The use cases for a rules-based system within a company’s payment operations are unlimited. To cite a few examples, a rules-based system can be leveraged in the payments back office to modify settlement rules and distributions based on changing business needs. It can also be configured with balance equivalency checks and tolerance levels for automated reconciliation. In addition, workflows can be configured and modified to manage chargebacks, disputes, and regulatory changes efficiently.

While legacy systems are slow and limited, the flexibility of a rules-based system enables companies that are processing payments to accommodate diverse payment options and quickly respond to changing market conditions.

A rules-based system also improves efficiency and cost savings by streamlining workflows and automating manual processes. It enables the system to quickly define exceptions, detect anomalies, and route transactions to simplify the payment process. This ultimately allows teams to focus more on strategic work than manual tasks.

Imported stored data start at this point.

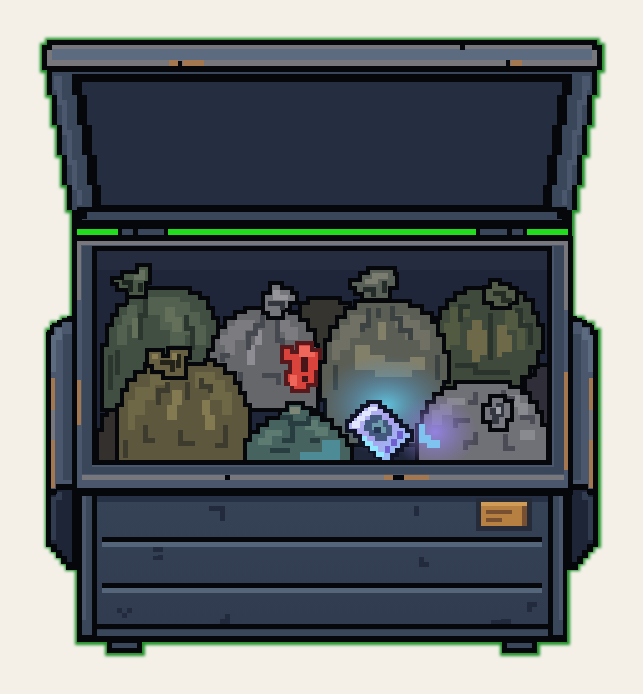
<!DOCTYPE html>
<html lang="en">
<head>
<meta charset="utf-8">
<title>Pixel dumpster</title>
<style>
:root{--paper:#f4f0e8;--ink:#05070b;--night:#20263a;--lid:#252d40;--slate:#3a465a;--steel:#4b576c;--edge:#5d6b80;--worn:#77777c;--rust:#a3774f;--green:#22dc1e;--red:#d8443c;--glow:#7fc4f0;--violet:#aaa0ec}
html,body{margin:0;height:100%;overflow:hidden;background:var(--paper)}
svg{display:block;width:643px;height:694px;shape-rendering:crispEdges}
.ink{fill:var(--ink)}.night{fill:var(--night)}.lid{fill:var(--lid)}.slate{fill:var(--slate)}.steel{fill:var(--steel)}.edge{fill:var(--edge)}.worn{fill:var(--worn)}.rust{fill:var(--rust)}.green{fill:var(--green)}
.outline{stroke:var(--ink);stroke-width:5;stroke-linejoin:miter}
.bag{stroke:var(--ink);stroke-width:4.5}
.line{fill:none;stroke:var(--ink);stroke-width:5}
.fold{fill:none;stroke-width:5}
</style>
</head>
<body>
<svg viewBox="0 0 643 694" role="img" aria-label="Pixel art of an open dumpster full of rubbish bags, with a glowing card among them">
<defs>
<filter id="soft" x="-10%" y="-10%" width="120%" height="120%"><feGaussianBlur stdDeviation="1.6"/></filter>
<radialGradient id="blueGlow"><stop offset="0" stop-color="#62d4f4" stop-opacity=".85"/><stop offset=".5" stop-color="#559fd0" stop-opacity=".45"/><stop offset="1" stop-color="#4a80b0" stop-opacity="0"/></radialGradient>
<radialGradient id="violetGlow"><stop offset="0" stop-color="#9a86f4" stop-opacity=".85"/><stop offset="1" stop-color="#8474c8" stop-opacity="0"/></radialGradient>
<linearGradient id="cardFace" x1="0" y1="0" x2="1" y2="1"><stop offset="0" stop-color="#b9c4f6"/><stop offset=".5" stop-color="#aaa0ec"/><stop offset="1" stop-color="#8fd6fa"/></linearGradient>
<linearGradient id="frontFace" x1="0" y1="0" x2="0" y2="1"><stop offset="0" stop-color="#364256"/><stop offset="1" stop-color="#303b50"/></linearGradient>
<clipPath id="opening"><path d="M97 250H549V462H97Z"/></clipPath>
<path id="silhouette" d="M47 40H597V45H602V70H597V95H592V125H587V155H582V185H577V210H572V318H582V323H592V330H598V545H592V550H587V556H582V562H577V568H567V642H537V653H502V642H142V653H107V642H77V568H67V562H62V556H57V550H52V545H47V330H52V323H62V318H72V210H67V185H62V155H57V125H52V95H47V70H42V45H47Z"/>
<g id="sideArm">
<path class="ink" d="M77 316H67V320H57V325H50V332H46V547H51V552H56V558H61V564H66V570H77Z"/>
<path class="steel" d="M72 322H62V327H54V335H51V490H56V485H72Z"/>
<path class="slate" d="M63 334H72V480H63Z"/>
<path class="edge" d="M51 335H56V372H51ZM56 328H62V340H56Z"/>
<path class="rust" d="M51 378H55V488H51Z"/>
<path class="worn" d="M51 410H55V440H51Z"/>
<path d="M51 495H56V490H72V562H67V556H62V550H57V544H51Z" fill="#1e2536"/>
<path d="M51 497H56V492H62V500H56V540H51Z" fill="#313c51"/>
<path class="ink" d="M56 484H77V489H56ZM51 489H57V494H51Z"/>
</g>
</defs>

<g id="fringe" filter="url(#soft)"><use href="#silhouette" fill="none" stroke="#1d8f25" stroke-width="5"/></g>
<use href="#silhouette" class="ink"/>

<g id="lid">
<path class="slate" d="M52 72H592V95H587V125H582V155H577V185H572V210H567V224H77V210H72V185H67V155H62V125H57V95H52Z"/>
<path class="steel" d="M54 76H62V100H67V130H72V160H77V190H82V205H77V190H72V165H67V135H62V105H57V90H54ZM590 76H582V100H577V130H572V160H567V190H562V205H567V190H572V165H577V135H582V105H587V90H590Z"/>
<path class="ink" d="M72 74H572V95H567V125H562V155H557V185H552V212H92V185H87V155H82V125H77V95H72Z"/>
<path class="lid" d="M82 82H562V95H557V125H552V155H547V185H543V205H101V185H97V155H92V125H87V95H82Z"/>
<path class="slate" d="M87 212H557V222H87Z"/>
<path class="ink" d="M77 207H97V212H87V219H82V224H72V219H77ZM567 207H547V212H557V219H562V224H572V219H567ZM47 66H597V72H47ZM82 220H562V225H82Z"/>
<path class="edge" d="M52 45H592V50H597V65H47V50H52Z"/>
<path class="worn" d="M52 45H592V49H52ZM47 60H597V66H47ZM47 50H52V60H47ZM592 50H597V60H592Z"/>
<path class="rust" d="M169 60H178V66H169ZM183 60H204V66H183ZM511 60H522V66H511Z"/>
<path class="ink" d="M460 44H465V50H460ZM178 61H182V66H178ZM506 60H510V66H506Z"/>
</g>

<g id="hinges">
<path class="ink" d="M72 224H572V242H72Z"/>
<path class="green" d="M77 229H118V235H77ZM168 229H476V235H168ZM527 229H568V235H527Z"/>
<path class="slate" d="M122 229H133V235H122ZM138 229H164V235H138ZM480 229H507V235H480ZM512 229H523V235H512Z"/>
</g>

<use href="#sideArm"/>
<use href="#sideArm" transform="matrix(-1 0 0 1 644 0)"/>

<g id="frame">
<path class="ink" d="M72 236H573V495H72Z"/>
<path class="steel" d="M77 241H568V488H77Z"/>
<path class="slate" d="M82 246H92V470H82ZM554 246H564V470H554ZM82 467H564V474H82Z"/>
<path class="worn" d="M77 241H568V245H77ZM77 245H81V300H77ZM564 245H568V310H564ZM82 475H564V480H82Z"/>
<path class="rust" d="M77 380H81V425H77ZM564 372H568V470H564ZM384 475H393V480H384ZM404 475H429V480H404Z"/>
<path class="ink" d="M225 475H230V480H225ZM393 475H404V480H393ZM92 246H552V465H92Z"/>
<path class="night" d="M97 251H547V460H97Z"/>
</g>

<g id="rubbish" clip-path="url(#opening)">
<path d="M97 251H547V270H97Z" fill="#252c40"/>
<g id="hiddenBags">
<path class="bag" fill="#35342f" d="M290 400V312H300V303H308V298H340V303H350V400Z"/>
<path class="bag" fill="#302e38" d="M525 460V375H535V365H552V460Z"/>
<path class="bag" fill="#33302d" d="M97 465V430H102V415H107V400H130V465Z"/>
</g>

<g id="greenBagLeft">
<path class="bag" fill="#414e42" d="M102 400V345H107V325H112V315H117V305H127V297H137V288H190V293H200V298H208V308H213V318H218V410H102Z"/>
<path fill="#536250" d="M147 297H180V302H190V312H200V325H206V345H195V335H185V345H170V330H160V315H147ZM127 305H137V325H127V345H117V325H122V315H127Z"/>
<path fill="#65705a" d="M165 307H175V317H182V332H172V322H165ZM132 318H142V338H132Z"/>
<path class="fold" stroke="#2b362f" d="M145 298V315H140V340M186 315V328H192V350M110 355V390M117 350V375"/>
<path class="bag" fill="#4a5848" d="M112 278H122V272H137V265H150V283H146V297H127V290H117V284H112Z"/>
<path fill="#667160" d="M139 270H145V280H134V275H139Z"/>
<path class="fold" stroke="#1b241f" d="M122 282H130V292M140 283V292"/>
</g>

<g id="greenBagRight">
<path class="bag" fill="#404a3c" d="M435 385V318H440V308H447V300H455V293H465V288H517V293H525V300H533V313H538V325H543V352H538V367H530V377H522V390H435Z"/>
<path fill="#525a42" d="M450 307H470V317H460V345H450V357H444V323H450ZM505 310H518V320H525V350H517V330H505Z"/>
<path fill="#6d6949" d="M472 320H482V330H487V355H480V362H472V350H467V330H472ZM497 325H507V335H512V352H502V357H497Z"/>
<path class="fold" stroke="#2a342d" d="M490 313V360M470 306H460V322M515 310H520V325H530V345M455 365H475V372H510"/>
<path class="bag" fill="#535c48" d="M484 298V287H490V280H500V284H510V288H517V303H510V308H492V303H484Z"/>
<path class="fold" stroke="#242c24" d="M493 293H503V300H512"/>
</g>

<g id="greyBag">
<path class="bag" fill="#66676b" d="M208 400V350H213V337H218V327H225V318H235V312H245V308H290V313H300V320H308V330H315V345H318V410H208Z"/>
<path fill="#7b7b80" d="M235 320H255V330H245V340H235V355H225V345H220V335H228V326H235ZM275 320H290V327H298V340H285V332H275Z"/>
<path fill="#8d8d93" d="M255 330H262V345H255V365H247V345H255Z"/>
<path class="fold" stroke="#46484f" d="M262 314V325H255V333H248V350M277 317V340H282V352M240 372V390M262 375H278V385M230 355H222V362"/>
<path class="bag" fill="#75767b" d="M263 313V293H270V283H282V288H292V293H297V303H290V310H283V318H268V313Z"/>
<path fill="#96969b" d="M273 290H280V295H288V300H273Z"/>
<path class="fold" stroke="#34363d" d="M268 303H282V310"/>
</g>

<g id="warningTag">
<path fill="var(--red)" stroke="#57191c" stroke-width="4" d="M282 347H292V352H297V343H312V350H320V372H316V385H308V391H292V384H286V372H290V362H282Z"/>
<path fill="#ef665a" d="M299 346H310V352H315V357H299ZM290 375H297V386H290Z"/>
<path fill="#481519" d="M301 357H308V372H301ZM302 376H308V382H302Z"/>
</g>

<g id="largeBag">
<path class="bag" fill="#5b5e55" d="M325 440V400H320V362H325V340H330V327H337V317H345V308H355V301H410V306H422V313H432V322H438V335H444V352H449V382H444V400H437V445H325Z"/>
<path fill="#707064" d="M350 315H370V325H360V338H350V350H340V360H332V340H340V325H350ZM395 315H410V320H420V330H430V350H420V340H405V328H395Z"/>
<path fill="#83806a" d="M355 345H370V355H385V362H410V357H425V370H412V377H375V370H355ZM378 322H386V340H378Z"/>
<path class="fold" stroke="#3b4241" d="M368 308V325H362V332M392 306V318H400V330H410V340M378 308V318M335 365V390M437 355V380"/>
<path class="bag" fill="#586057" d="M350 284V280H360V273H368V268H395V274H397V288H390V300H362V294H355V288H350Z"/>
<path fill="#7b7d70" d="M372 273H388V279H378V284H365V279H372Z"/>
<path class="fold" stroke="#242d2a" d="M363 289H373V297M384 281V293"/>
</g>
<ellipse cx="386" cy="405" rx="68" ry="50" fill="url(#blueGlow)"/>

<g id="oliveBag">
<path class="bag" fill="#5c573d" d="M117 465V405H122V390H127V380H135V372H145V364H205V360H215V365H225V373H235V383H240V393H245V405H250V440H245V465Z"/>
<path fill="#6f6847" d="M150 375H170V385H155V400H145V415H135V430H128V400H135V387H150ZM195 372H215V380H225V392H232V415H222V400H210V388H195Z"/>
<path fill="#837a51" d="M172 390H182V405H177V420H167V405H172ZM202 400H210V415H215V430H205V415H202Z"/>
<path class="fold" stroke="#3d3b2d" d="M167 382V390H158V405M187 382V400M201 378V386H210V393M145 425V440H155M180 430V443H195M225 425V445H215M125 440V458"/>
<path class="bag" fill="#665f41" d="M147 358V350H163V356H168V348H190V358H186V378H163V372H152V366H147Z"/>
<path class="fold" stroke="#242319" d="M160 362H172V372M178 354V368"/>
<path fill="#8a7f54" d="M172 353H177V360H172ZM152 354H158V359H152Z"/>
</g>

<g id="tealBag">
<path class="bag" fill="#47635f" d="M245 465V440H250V432H258V425H267V418H280V410H287V403H303V408H311V414H322V420H332V428H340V436H347V445H352V465Z"/>
<path fill="#5e7b72" d="M265 430H282V436H272V445H258V438H265ZM305 420H318V427H328V436H315V430H305Z"/>
<path fill="#4d8c96" d="M322 440H340V460H300V452H322Z"/>
<path class="fold" stroke="#273d40" d="M280 417H290V423H308V416M292 425V440H282M270 450H290M310 440H320"/>
<path fill="#7d8677" d="M290 407H300V414H290Z"/>
</g>

<g id="paleBag">
<path class="bag" fill="#707077" d="M417 465V425H422V412H427V402H434V394H442V388H455V382H510V387H522V393H530V402H537V412H542V425H548V465Z"/>
<path fill="#898990" d="M447 398H465V405H452V415H442V425H432V410H440V404H447ZM510 395H520V403H528V415H518V407H510ZM520 430H535V440H520Z"/>
<path class="fold" stroke="#4b4b55" d="M475 392V402H468M503 390V398H515M470 420H455V428M475 432V442H465V450M505 434V448H515M520 417H532V424"/>
<ellipse cx="435" cy="432" rx="42" ry="38" fill="url(#violetGlow)"/>
<path class="bag" fill="#777780" d="M483 422V405H490V396H505V401H512V420H507V430H490V422Z"/>
<path fill="#343640" d="M490 408H496V403H504V417H499V424H492V415H490Z"/>
<path fill="#a0a0a8" d="M496 407H501V414H496Z"/>
<path fill="var(--glow)" d="M419 424H425V435H431V440H440V448H427V443H419Z"/>
</g>

<g id="glowingCard">
<path fill="url(#cardFace)" stroke="#101426" stroke-width="4" d="M347 421H352V416H357V411H362V406H368V402H380V407H385V411H391V416H396V421H401V426H407V431H412V440H407V445H402V450H397V455H392V462H380V456H375V451H370V446H365V441H360V436H355V431H347Z"/>
<path fill="#e1e7ff" d="M352 421H357V416H362V411H368V407H377V411H371V416H365V421H360V428H352Z"/>
<path fill="#42587d" d="M365 420H370V415H382V420H388V425H392V436H387V441H375V436H369V431H364Z"/>
<path fill="#6d9bac" d="M372 423H378V420H383V427H386V433H377V430H372Z"/>
<path fill="#263655" d="M374 427H381V433H374Z"/>
<path fill="#7060cf" d="M397 431H403V439H397V446H390V453H385V446H391V439H397Z"/>
<path fill="#93e6ff" d="M362 436H367V441H373V446H378V452H384V457H376V451H370V446H365V441H362Z"/>
</g>
</g>
<path class="line" d="M94.5 248.5H549.5V462.5H94.5Z"/>

<g id="front">
<path class="ink" d="M77 490H567V642H77Z"/>
<path class="slate" d="M82 496H92V635H82ZM553 496H563V635H553Z"/>
<path class="steel" d="M82 496H86V620H82ZM559 496H563V620H559Z"/>
<path d="M97 496H548V636H97Z" fill="url(#frontFace)"/>
<path d="M97 496H548V502H97Z" fill="#273145"/>
<path class="ink" d="M102 537H542V542H102ZM102 583H542V588H102ZM97 624H548V629H97Z"/>
<path fill="#56667a" d="M102 542H542V547H102ZM102 588H542V593H102Z"/>
<path class="slate" d="M97 630H548V636H97Z"/>
<g id="scuffs" fill="#222b3d">
<path d="M209 506H225V511H225V521H220V511H209ZM414 506H419V516H414ZM153 547H163V552H153ZM158 555H163V560H153V556H158ZM419 557H424V562H429V567H419ZM117 608H122V613H117ZM122 613H127V618H122ZM127 608H132V613H127ZM225 614H230V624H220V619H225ZM501 619H511V624H491V620H501ZM527 602H537V607H532V612H527Z"/>
</g>
<g id="plate">
<path d="M476 498H532V531H476Z" fill="#252b38"/>
<path d="M481 502H527V526H481Z" fill="#b58042"/>
<path d="M481 502H527V506H481Z" fill="#d09a57"/>
<path d="M486 510H512V514H486ZM486 518H502V522H486ZM522 506H527V526H522Z" fill="#765031"/>
</g>
</g>

<g id="feet">
<path class="ink" d="M107 640H142V653H107ZM502 640H537V653H502Z"/>
<path class="slate" d="M112 643H137V648H112ZM507 643H532V648H507Z"/>
</g>
</svg>
</body>
</html>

A rules-based system improves accuracy and compliance by verifying transactions against predefined criteria, flagging discrepancies or potential compliance issues, and ensuring regulatory standards are met. It can also generate valuable insights by analyzing transaction data elements via rule execution, which helps payment processors make more informed decisions.

Finally, rules-based systems can enable organizations to grow more rapidly by processing large amounts of data quickly and accurately. These systems can accommodate higher transaction volumes and support additional payment types, business requirements, and channels. Unlike legacy systems, there are no limits to the volume and types of transactions rules-based systems can support.

Architecture for agility

code for rules-based payments 1

The interest in configurable rules-based systems within the payments processing environment is increasing because of the need for agile payment operations. A rules-based architecture supports user-defined business rules that can be easily configured and govern process flows. This allows organizations to create new rules to support new customer processing methods with little effort.  

There are several things to look for in a rules-based architecture. First, a rules-based solution should be easy to use and designed for business users, not software developers. Simplicity enables authorized end users throughout the organization to instantly make necessary changes. Second, it should offer high-performance processing to handle large volumes of complex electronic payments without reduced runtime performance. The system can move quickly by compiling configured business rules into executable libraries.

A rules-based system enables payment processing organizations to overcome many of the hurdles in the payments back office. With speed, flexibility, and simplicity, companies can optimize their payment operations and quickly adapt to today’s market demands, as well as those yet to come.

About the Author

Michael Meeks , CTO, BHMI

Michael Meeks is the Chief Technology Officer (CTO) for BHMI and is responsible for strategic technical development directions, software development standards, and software management procedures and tools for BHMI’s cross-platform development environment. Michael has been a partner with BHMI since 1987. Before joining the company, he was a senior systems engineer at a large financial software firm. Mike has a BS in Computer Science from the University of Nebraska at Omaha. Michael’s background includes database design, object-oriented design, system performance and sizing, telecommunications protocol development, and the design and development of large distributed systems.

Recent PaymentsNEXT news:

Four ways AI is transforming payments


Leave a Reply

Your email address will not be published. Required fields are marked *